Aim of the exercise >> Among the entries below, only the lines starting at the one with "height: 64px;" and ending at the one with "var(--coral); margin-right: 23px;", both included, are to be printed exactly.

Exercise materials START

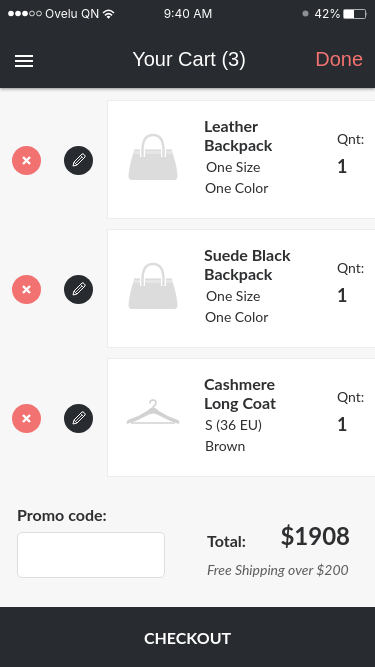
<!DOCTYPE html>
<html lang="en">
<head>
<meta charset="utf-8">
<title>Your Cart</title>
<style>
:root {
  --ink: #282b2f;
  --text: #2e2f31;
  --coral: #f27272;
  --page: #f7f7f7;
  --card: #ffffff;
  --line: #ececec;
  --field-line: #dedede;
  --icon: #dcdcdc;
  --muted: #5c5c5e;
}
* { box-sizing: border-box; margin: 0; padding: 0; }
html, body { width: 375px; height: 667px; overflow: hidden; }
body {
  display: flex;
  flex-direction: column;
  background: var(--page);
  color: var(--text);
  font: 14px/21px Lato, sans-serif;
}
a { color: inherit; text-decoration: none; }
svg { display: block; }
ul { list-style: none; }

.top-bar {
  height: 88px;
  flex: none;
  background: var(--ink);
  color: #fff;
  box-shadow: 0 1px 3px rgba(40, 43, 47, .5);
}
.status, .nav {
  display: grid;
  grid-template-columns: 1fr auto 1fr;
  align-items: center;
}
.status {
  height: 27px;
  padding: 0 7px 0 8px;
  font: 12px/27px Inter, sans-serif;
  white-space: nowrap;
}
.carrier, .power { display: flex; align-items: center; gap: 3px; }
.power { justify-content: flex-end; gap: 2px; }
.power .radio { margin-right: 3px; }
.nav {
  height: 64px;
  padding: 0 12px 0 15px;
  font: 20px/64px "Liberation Sans", sans-serif;
}
.nav h1 { font: inherit; }
.menu { width: 18px; margin-top: 3px; }
.done { justify-self: end; color: var(--coral); }

.cart { display: flex; flex-direction: column; gap: 11px; padding-top: 12px; }
.item { display: flex; align-items: center; height: 118px; padding-left: 12px; }
.action {
  flex: none;
  display: grid;
  place-items: center;
  width: 29px;
  height: 29px;
  margin-top: 2px;
  border-radius: 50%;
}
.remove { background: var(--coral); margin-right: 23px; }
.edit { background: var(--ink); margin-right: 14px; }
.card {
  flex: 1;
  height: 119px;
  display: grid;
  grid-template-columns: 96px 133px 1fr;
  background: var(--card);
  border: 1px solid var(--line);
  border-right: 0;
}
.thumb { margin: 32px 0 0 20px; }
.details { padding-top: 15px; white-space: nowrap; }
.details h2 { font-size: 16px; line-height: 19px; margin-bottom: 2px; }
.details p { padding-left: 2px; }
.details .narrow { padding-left: 1px; }
.quantity { padding-top: 27px; }
.quantity dd { margin-top: 5px; font-size: 18px; line-height: 24px; font-weight: 700; }

.summary {
  flex: 1;
  display: flex;
  justify-content: space-between;
  padding: 29px 25px 0 17px;
}
.promo h2 { font-size: 16px; line-height: 19px; margin-bottom: 8px; }
.promo-box {
  width: 148px;
  height: 46px;
  background: var(--card);
  border: 1px solid var(--field-line);
  border-radius: 5px;
}
.total { width: 143px; padding-top: 17px; white-space: nowrap; }
.amount { display: flex; justify-content: space-between; align-items: flex-end; font-weight: 700; }
.amount span { font-size: 16px; line-height: 20px; }
.amount strong { font-size: 24px; line-height: 28px; margin-bottom: 1px; }
.shipping { margin-top: 9px; line-height: 20px; font-style: italic; color: var(--muted); }

.checkout {
  flex: none;
  height: 60px;
  background: var(--ink);
  color: #fff;
  font-size: 16px;
  font-weight: 700;
  line-height: 61px;
  text-align: center;
}
</style>
</head>
<body>
<svg width="0" height="0" style="position:absolute" aria-hidden="true">
  <defs>
    <symbol id="cross" viewBox="0 0 9 9">
      <path d="M1 1L8 8M8 1L1 8" fill="none" stroke="#fff" stroke-width="2.4"/>
    </symbol>
    <symbol id="pencil" viewBox="0 0 14 14">
      <g fill="none" stroke="#fff" stroke-linejoin="round">
        <path d="M1 13L2 9L10 1Q11 .5 12 1.5L12.5 2Q13.5 3 13 4L5 12Z"/>
        <path d="M2 9L5 12M8.5 2.5L11.5 5.5M3.5 10.5L10 4" stroke-width=".8"/>
      </g>
    </symbol>
    <symbol id="bag" viewBox="0 0 50 48">
      <path d="M6 17H44L45 21H5Z" fill="#e6e6e6"/>
      <path d="M6 17H44" stroke="#d4d4d4"/>
      <path d="M5 21H45Q49 34 49.5 43Q49.5 47 46 47H4Q.5 47 .5 43Q1 34 5 21Z" fill="#dcdcdc"/>
      <path d="M14.500 24V16Q15 2 25 2T35.500 16V24" fill="none" stroke="#fff" stroke-width="5"/>
      <path d="M14.500 23V16Q15 2 25 2T35.500 16V23" fill="none" stroke="#dcdcdc" stroke-width="2.4" stroke-linecap="round"/>
    </symbol>
    <symbol id="hanger" viewBox="0 0 54 28">
      <path d="M24 4Q24 1 27 1T30 4Q30 6 28 7Q27 7.500 27 10" fill="none" stroke="#cfcfcf" stroke-width="1.5" stroke-linecap="round"/>
      <path d="M27 8Q30 9 33 12Q42 18 52 21Q54 22 53 25Q43 22 34 17Q27 12 20 17Q11 22 1 25Q0 22 2 21Q12 18 21 12Q24 9 27 8Z" fill="#d2d2d2"/>
      <path d="M5 24H49" stroke="#d2d2d2" stroke-width="1.5"/>
    </symbol>
  </defs>
</svg>

<header class="top-bar">
  <div class="status">
    <div class="carrier">
      <svg width="34" height="7" viewBox="0 0 34 7" aria-label="Signal">
        <g fill="#fff"><circle cx="3" cy="3.5" r="2.8"/><circle cx="10" cy="3.5" r="2.8"/><circle cx="17" cy="3.5" r="2.8"/></g>
        <g fill="none" stroke="#fff" stroke-width=".8"><circle cx="24" cy="3.500" r="2.400"/><circle cx="31" cy="3.500" r="2.400"/></g>
      </svg>
      <span>Ovelu QN</span>
      <svg width="13" height="10" viewBox="0 0 13 10" aria-label="Wi-Fi">
        <g fill="none" stroke="#fff" stroke-width="1.6"><path d="M1 4Q6.500 -1.500 12 4"/><path d="M3 6.300Q6.500 3 10 6.300"/></g>
        <path d="M4.500 7.700Q6.500 6 8.500 7.700L6.500 9.700Z" fill="#fff"/>
      </svg>
    </div>
    <time>9:40 AM</time>
    <div class="power">
      <svg class="radio" width="7" height="7" viewBox="0 0 7 7" aria-label="Wireless"><circle cx="3.500" cy="3.500" r="3" fill="#8d8f92"/></svg>
      <span>42%</span>
      <svg width="25" height="10" viewBox="0 0 25 10" aria-label="Battery">
        <rect x=".5" y=".5" width="22" height="9" rx="1" fill="none" stroke="#aeb0b2"/>
        <rect x="1" y="1" width="10" height="8" fill="#fff"/>
        <path d="M23.500 3Q25 5 23.500 7Z" fill="#aeb0b2"/>
      </svg>
    </div>
  </div>
  <nav class="nav">
    <a class="menu" href="#" aria-label="Menu">
      <svg width="18" height="14" viewBox="0 0 18 14"><path d="M0 2H18M0 7H18M0 12H18" stroke="#fff" stroke-width="2"/></svg>
    </a>
    <h1>Your Cart (3)</h1>
    <a class="done" href="#">Done</a>
  </nav>
</header>

<ul class="cart">
  <li class="item">
    <a class="action remove" href="#" aria-label="Remove"><svg width="9" height="9"><use href="#cross"/></svg></a>
    <a class="action edit" href="#" aria-label="Edit"><svg width="14" height="14"><use href="#pencil"/></svg></a>
    <article class="card">
      <svg class="thumb" width="50" height="48"><use href="#bag"/></svg>
      <div class="details">
        <h2>Leather<br>Backpack</h2>
        <p>One Size</p>
        <p class="narrow">One Color</p>
      </div>
      <dl class="quantity"><dt>Qnt:</dt><dd>1</dd></dl>
    </article>
  </li>
  <li class="item">
    <a class="action remove" href="#" aria-label="Remove"><svg width="9" height="9"><use href="#cross"/></svg></a>
    <a class="action edit" href="#" aria-label="Edit"><svg width="14" height="14"><use href="#pencil"/></svg></a>
    <article class="card">
      <svg class="thumb" width="50" height="48"><use href="#bag"/></svg>
      <div class="details">
        <h2>Suede Black<br>Backpack</h2>
        <p>One Size</p>
        <p class="narrow">One Color</p>
      </div>
      <dl class="quantity"><dt>Qnt:</dt><dd>1</dd></dl>
    </article>
  </li>
  <li class="item">
    <a class="action remove" href="#" aria-label="Remove"><svg width="9" height="9"><use href="#cross"/></svg></a>
    <a class="action edit" href="#" aria-label="Edit"><svg width="14" height="14"><use href="#pencil"/></svg></a>
    <article class="card">
      <svg class="thumb" width="54" height="28" style="margin: 40px 0 0 18px"><use href="#hanger"/></svg>
      <div class="details">
        <h2>Cashmere<br>Long Coat</h2>
        <p class="narrow">S (36 EU)</p>
        <p class="narrow">Brown</p>
      </div>
      <dl class="quantity"><dt>Qnt:</dt><dd>1</dd></dl>
    </article>
  </li>
</ul>

<section class="summary">
  <div class="promo">
    <h2>Promo code:</h2>
    <div class="promo-box"></div>
  </div>
  <div class="total">
    <p class="amount"><span>Total:</span><strong>$1908</strong></p>
    <p class="shipping">Free Shipping over $200</p>
  </div>
</section>

<a class="checkout" href="#">CHECKOUT</a>
</body>
</html>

Exercise materials END

Answer for the task >>
  height: 64px;
  padding: 0 12px 0 15px;
  font: 20px/64px "Liberation Sans", sans-serif;
}
.nav h1 { font: inherit; }
.menu { width: 18px; margin-top: 3px; }
.done { justify-self: end; color: var(--coral); }

.cart { display: flex; flex-direction: column; gap: 11px; padding-top: 12px; }
.item { display: flex; align-items: center; height: 118px; padding-left: 12px; }
.action {
  flex: none;
  display: grid;
  place-items: center;
  width: 29px;
  height: 29px;
  margin-top: 2px;
  border-radius: 50%;
}
.remove { background: var(--coral); margin-right: 23px; }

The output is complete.